Drug Enforcement Administration (DEA) Assistant Special Agent in Charge Gordon Taylor and United States Attorney McGregor W. Scott, announced the arrest of Gustavo BANUELOS, 47, Eduardo ROSILLO, 27, both of Modesto and Samuel NUNGARAY, 23, of Manteca, and the service of two (2) federal search warrants related to the investigation. As a result of this investigation law enforcement seized approximately 7 pounds regular cocaine, 1 ½ pounds flavored cocaine, over 2 ½ pounds suspected methamphetamine, and 5 weapons. Some of the seized cocaine includes flavors such as strawberry, lemon, coconut and cinnamon. The arrest and search warrants were served without incident. The street value of the cocaine seized in this investigation is estimated to be approximately $272,400.“Attempting to lure new, younger customers to a dangerous drug by adding candy ‘flavors’ is an unconscionable marketing technique. Cocaine is cocaine and jail time is jail time, no matter how you flavor it,” stated DEA Assistant Special Agent in Charge Gordon Taylor.This investigation began approximately 10 months ago, when agents received information that Gustavo BANUELOS was distributing large amounts of cocaine and methamphetamine in the Modesto area. That same month, an undercover agent was introduced to BANUELOS at a bar in Modesto for the purpose of purchasing cocaine. During the course of this investigation, agents conducted more than 6 undercover purchases of cocaine, totaling over 4 pounds. Approximately 7 ounces of the purchased cocaine was flavored either with strawberry, lemon, coconut or cinnamon.According to the affidavit, the undercover agent would contact BANUELOS directly to arrange for the purchase of either regular cocaine and/or flavored cocaine. BANUELOS would then meet with undercover agents at a local bar in Modesto to conduct the transaction. Flavors offered to the undercover varied depending on availability of the product. The price of regular cocaine ranged from approximately $600-$700 per ounce, while the flavored cocaine ranged from $1,100 - $1,400 per ounce. Court documents describe the “strawberry” flavored cocaine as pink in color, the “cinnamon” flavor an off-white/tan color, while the “coconut” flavored cocaine appeared to be a fine white powdery substance with a coconut-like odor.

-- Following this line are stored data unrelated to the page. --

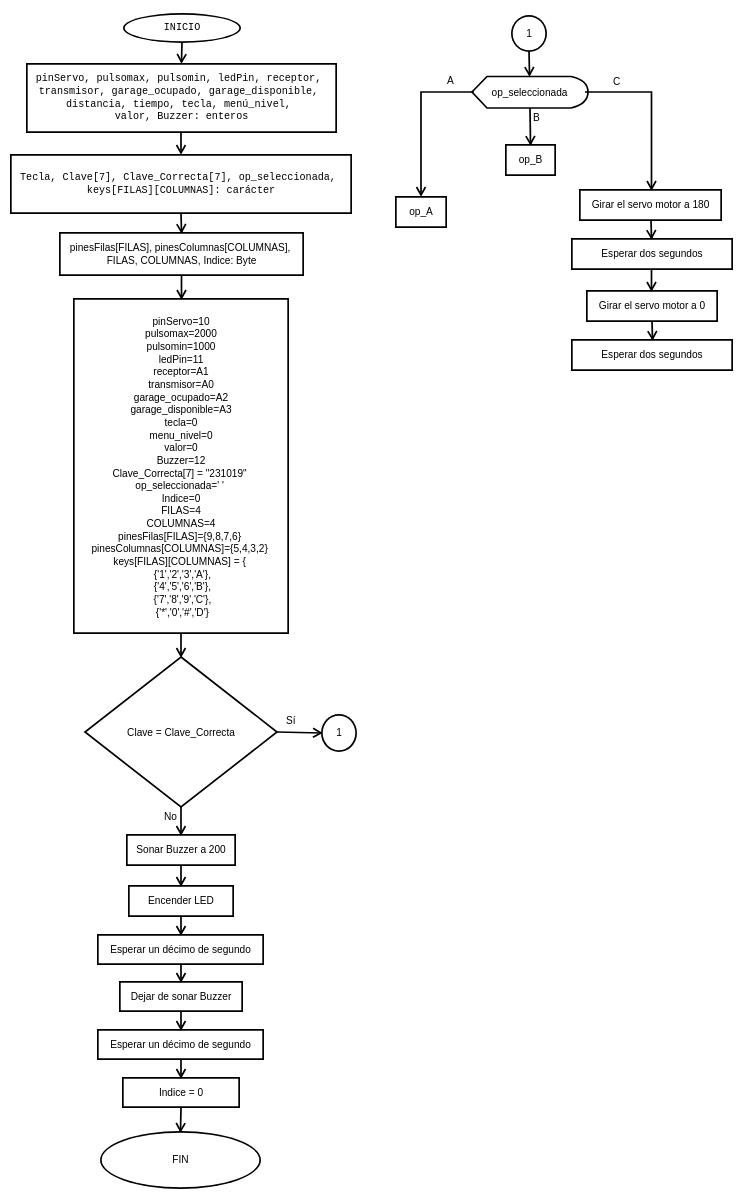
<!DOCTYPE html>
<html lang="es">
<head>
<meta charset="utf-8">
<title>Diagrama de flujo</title>
<style>
:root { --ink: #000; --paper: #fff; --line: 1.7px; }
* { box-sizing: border-box; }
html, body { margin: 0; background: var(--paper); }
.flowchart {
  position: relative; width: 743px; height: 1200px; overflow: hidden;
  background: var(--paper); color: var(--ink);
  font: 10.15px/12.65px "Liberation Sans", Arial, sans-serif;
}
.connectors { position: absolute; left: 0; top: 0; fill: none; stroke: var(--ink); stroke-width: 1.7; }
.connectors .arrow { marker-end: url(#arrowhead); }
.node {
  position: absolute; left: var(--x); top: var(--y); width: var(--w); height: var(--h);
  display: flex; align-items: center; justify-content: center;
  margin: 0; padding-top: 1px; text-align: center; white-space: pre;
}
.process { box-shadow: inset 0 0 0 var(--line) var(--ink); }
.terminal, .connector { box-shadow: inset 0 0 0 var(--line) var(--ink); border-radius: 50%; }
.code { font-family: "Liberation Mono", "Courier New", monospace; }
.values { padding-top: 3px; }
.label { position: absolute; left: var(--x); top: var(--y); margin: 0; white-space: pre; }
</style>
</head>
<body>
<main class="flowchart">
  <svg class="connectors" width="743" height="1200" viewBox="0 0 743 1200" aria-hidden="true">
    <defs>
      <marker id="arrowhead" markerUnits="userSpaceOnUse" markerWidth="14" markerHeight="14" refX="10" refY="7" orient="auto">
        <path d="M2 2.5 L10 7 L2 11.5" fill="none" stroke="#000" stroke-width="1.7"/>
      </marker>
    </defs>
    <g class="main-flow">
      <path class="arrow" d="M182 42 L181.5 62"/>
      <path class="arrow" d="M181 132 V153"/>
      <path class="arrow" d="M181 213 L181.5 232"/>
      <path class="arrow" d="M181.5 275 V298"/>
      <path class="arrow" d="M181 633 V656"/>
      <path class="arrow" d="M277 732 L321 733"/>
      <path class="arrow" d="M181 807 V834"/>
      <path class="arrow" d="M181 865 V885"/>
      <path class="arrow" d="M181 916 V934"/>
      <path class="arrow" d="M181 964 V981"/>
      <path class="arrow" d="M181 1011 V1029"/>
      <path class="arrow" d="M181 1059 V1077"/>
      <path class="arrow" d="M181 1107 L180.5 1131"/>
    </g>
    <g class="option-flow">
      <path class="arrow" d="M529 51 L529.5 75"/>
      <path class="arrow" d="M474 92 H421 V195"/>
      <path class="arrow" d="M530 108 L530.5 144"/>
      <path class="arrow" d="M585 92 H651.5 V189"/>
      <path class="arrow" d="M651 220 L651.5 238"/>
      <path class="arrow" d="M651.5 269 V290"/>
      <path class="arrow" d="M652 321 L652.5 339"/>
    </g>
    <polygon class="decision" points="181,657 277,732 181,807 85,732"/>
    <path class="selector" d="M472 92 L487 76.5 H571 Q588 80 588 92 Q588 104 571 108 H487 Z"/>
  </svg>

  <section aria-label="Flujo principal">
    <p class="node terminal code" style="--x:123px;--y:13px;--w:118px;--h:30px">INICIO</p>
    <p class="node process code" style="--x:26px;--y:63px;--w:311px;--h:70px">pinServo, pulsomax, pulsomin, ledPin, receptor, 
transmisor, garage_ocupado, garage_disponible, 
distancia, tiempo, tecla, menú_nivel, 
valor, Buzzer: enteros</p>
    <p class="node process code" style="--x:10px;--y:154px;--w:342px;--h:60px">Tecla, Clave[7], Clave_Correcta[7], op_seleccionada, 
keys[FILAS][COLUMNAS]: carácter</p>
    <p class="node process" style="--x:59px;--y:232px;--w:245px;--h:44px">pinesFilas[FILAS], pinesColumnas[COLUMNAS], 
FILAS, COLUMNAS, Indice: Byte</p>
    <p class="node process values" style="--x:73px;--y:298px;--w:216px;--h:336px">pinServo=10
pulsomax=2000
pulsomin=1000
ledPin=11
receptor=A1
transmisor=A0
garage_ocupado=A2
garage_disponible=A3
tecla=0
menu_nivel=0
valor=0
Buzzer=12
Clave_Correcta[7] = "231019" 
op_seleccionada=' ' 
Indice=0
FILAS=4
COLUMNAS=4
pinesFilas[FILAS]={9,8,7,6} 
pinesColumnas[COLUMNAS]={5,4,3,2} 
keys[FILAS][COLUMNAS] = { 
 {'1','2','3','A'},
 {'4','5','6','B'},
 {'7','8','9','C'},
 {'*','0','#','D'}</p>
    <p class="node" style="--x:85px;--y:657px;--w:192px;--h:152px">Clave = Clave_Correcta</p>
    <p class="label" style="--x:286px;--y:715px">Sí</p>
    <p class="label" style="--x:164px;--y:811px">No</p>
    <p class="node connector" style="--x:321px;--y:714px;--w:36px;--h:38px">1</p>
    <p class="node process" style="--x:126px;--y:834px;--w:110px;--h:32px">Sonar Buzzer a 200</p>
    <p class="node process" style="--x:128px;--y:885px;--w:106px;--h:32px">Encender LED</p>
    <p class="node process" style="--x:97px;--y:934px;--w:167px;--h:31px">Esperar un décimo de segundo</p>
    <p class="node process" style="--x:119px;--y:981px;--w:124px;--h:31px">Dejar de sonar Buzzer</p>
    <p class="node process" style="--x:97px;--y:1029px;--w:167px;--h:31px">Esperar un décimo de segundo</p>
    <p class="node process" style="--x:122px;--y:1077px;--w:118px;--h:31px">Indice = 0</p>
    <p class="node terminal" style="--x:100px;--y:1131px;--w:161px;--h:58px">FIN</p>
  </section>

  <section aria-label="Opciones">
    <p class="node connector" style="--x:511px;--y:15px;--w:36px;--h:37px">1</p>
    <p class="node" style="--x:472px;--y:77px;--w:115px;--h:32px">op_seleccionada</p>
    <p class="label" style="--x:447px;--y:75px">A</p>
    <p class="label" style="--x:533px;--y:112px">B</p>
    <p class="label" style="--x:613px;--y:76px">C</p>
    <p class="node process" style="--x:395px;--y:196px;--w:52px;--h:32px">op_A</p>
    <p class="node process" style="--x:505px;--y:144px;--w:51px;--h:32px">op_B</p>
    <p class="node process" style="--x:579px;--y:189px;--w:143px;--h:32px">Girar el servo motor a 180</p>
    <p class="node process" style="--x:571px;--y:238px;--w:162px;--h:32px">Esperar dos segundos</p>
    <p class="node process" style="--x:586px;--y:290px;--w:132px;--h:32px">Girar el servo motor a 0</p>
    <p class="node process" style="--x:571px;--y:339px;--w:162px;--h:32px">Esperar dos segundos</p>
  </section>
</main>
</body>
</html>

The investigation culminated on March 6, 2008, when BANUELOS agreed to meet with undercover agents at Vintage Faire Mall on Dale Rd., in Modesto. Law enforcement conducted surveillance of BANUELOS prior to his arrival at the meet location. Agents observed that BANUELOS was being followed in a separate vehicle by an individual subsequently identified as Samuel NUNGARAY. During the meeting BANUELOS delivered approximately 9 ounces lemon cocaine, 5 ½ ounces strawberry cocaine and over 1 ounce coconut cocaine to undercover agents. Law enforcement arrested BANUELOS and NUNGARAY without incident. Agents conducted a search of NUNGARAY’s vehicle subsequent to his arrest and seized approximately 1 ounce cocaine, a digital scale and a loaded .38 caliber semi-automatic pistol in the center console. According to court documents, NUNGARAY was acting as protection for BANUELOS during the drug transaction.Shortly thereafter agents served federal search warrants at BANUELOS’ residence located at 221 El Vista Avenue, Modesto and at the residence of his suspected source of supply, Eduardo ROSILLO, at 2205 Northridge Drive, Modesto. At BANUELOS’ residence law enforcement seized approximately 1 ounce of flavored cocaine, over 2 ½ pounds of suspected methamphetamine and one illegal sawed-off rifle. From ROSILLO’s residence law enforcement seized over 4 pounds cocaine from the kitchen, approximately 7 ½ ounces cocaine from a candy bowl on the kitchen counter and 2 ounces cocaine throughout the residence. Additionally, agents seized 3 guns to include a .45 caliber semi-automatic pistol, a .357 caliber revolver and a .32 caliber handgun. ROSILLO was arrested at that time without incident.